Testing policies and targets
Your evidence base should give sufficient information to draft and test appropriate policies and targets. You should draft these with reference to national and regional requirements and within the context of different opportunities, risks and scales. Your viability and feasibility assessments should include information on design, cost, market readiness of technologies, economic implications, potential land take, land ownership, funding and operational issues.
For sustainable energy, you should give consideration to the likely environmental implications of any targets you might be considering. You should think about CO2 emissions, the localised impact on air quality, visual impact, transport issues and any other environmental impacts which might be relevant in the local context. This information can be gained through:
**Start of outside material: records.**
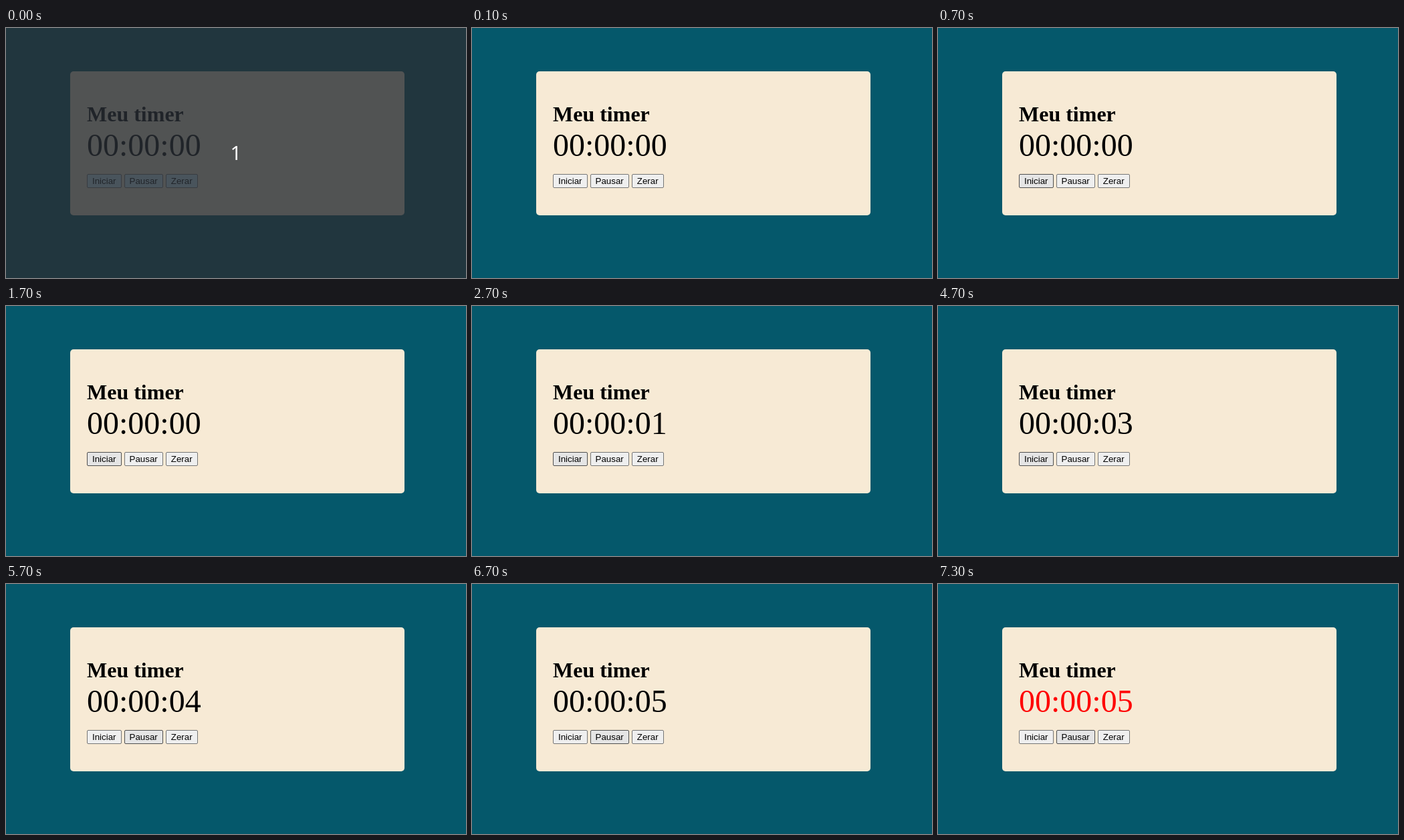
Write an HTML page that moves like this. It is 688 by 375 pixels and loops after 8000 ms.

```html
<!DOCTYPE html>
<html lang="pt">
<head>
<meta charset="utf-8">
<title>Meu timer</title>
<style>
  html, body { margin: 0; width: 100%; height: 100%; overflow: hidden; background: #05586b; }
  body > div, .card > * { position: absolute; margin: 0; white-space: nowrap; }
  .card { left: 96px; top: 65px; width: 500px; height: 216px; border-radius: 5px;
    background: #f7ead5; color: #000; font-family: "Liberation Serif", "Times New Roman", serif; }
  .card > * { left: 25px; }
  h1 { top: 46px; font-size: 32px; line-height: 36px; }
  #clock { top: 84px; font-size: 48px; line-height: 53px; }
  .buttons { top: 154px; display: flex; gap: 4px; }
  .buttons span { box-sizing: border-box; height: 21px; padding: 2px 7px; border: 1px solid #767676;
    border-radius: 2px; background: #efefef;
    font: 13.3333px/15px "Liberation Sans", Arial, sans-serif; }
  .buttons .hover { background: #e5e5e5; border-color: #4f4f4f; }
  .buttons .press { background: #f5f5f5; border-color: #8d8d8d; }
  .dim .buttons span { background: #cdf0ff; }
  #overlay { inset: 0; background: rgba(41, 45, 52, .8); }
  #overlay span { position: absolute; left: 0; width: 688px; top: 167px; text-align: center;
    color: #fff; font: 29.333px/40px "Noto Sans", sans-serif; }
</style>
</head>
<body>
<div class="card">
  <h1>Meu timer</h1>
  <div id="clock">00:00:00</div>
  <div class="buttons"><span id="start">Iniciar</span><span id="pause">Pausar</span><span>Zerar</span></div>
</div>
<div id="overlay"><span>1</span></div>
<script>
  const LOOP = 8000;
  const [clock, start, pause, overlay] =
    ["clock", "start", "pause", "overlay"].map(id => document.getElementById(id));

  // Pointer state of a button: over it from enter to leave, held down from down to up
  function state(t, enter, down, up, leave) {
    if (t < enter || t >= leave) return "";
    return t >= down && t < up ? "press" : "hover";
  }

  function draw(t) {
    const intro = t < 100;
    overlay.style.display = intro ? "block" : "none";
    document.body.className = intro ? "dim" : "";
    const seconds = Math.min(5, Math.max(0, Math.floor((t - 1700) / 1000)));
    clock.textContent = "00:00:0" + seconds;
    clock.style.color = t >= 7300 ? "#f00" : "#000";
    start.className = state(t, 700, 1500, 1700, 5400);
    pause.className = state(t, 5500, 7100, 7300, LOOP);
  }

  const origin = performance.now();
  function tick() {
    draw((performance.now() - origin) % LOOP);
    requestAnimationFrame(tick);
  }
  tick();
</script>
</body>
</html>
```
- Review of success of existing policies
- Regional and sub-regional studies and climate projections
- Review of independent research
- Strategic housing market assessments and affordability viability studies
- Infrastructure studies
- Illustrative development appraisals (although these are not always necessary as part of an evidence base)
- Review of technical literature and case studies
- Consultation with developers and stakeholders
- Linking planning with delivery
Considering these issues may not result in an entirely clear cut case for or against a particular policy objective or target and in these instances it will be necessary for you to apply professional judgement. You should do this in conjunction with other stakeholders to ensure that a broad approach is taken in assessing the pros and cons of particular approach. Refer to the stakeholder engagement page for more information about this process.
Where development is uncertain, such as unallocated SHLAA sites, you might develop ‘character areas’ which can be based on the sustainable energy technology being considered, climatic risk or land use characteristics. The examination of these issues is likely to suggest an area within which the policy is most viable or / and feasible.
Where development is more certain, such as where areas are earmarked as strategic sites, you can carry out or commission a more detailed assessment which will lead to much more robust policy.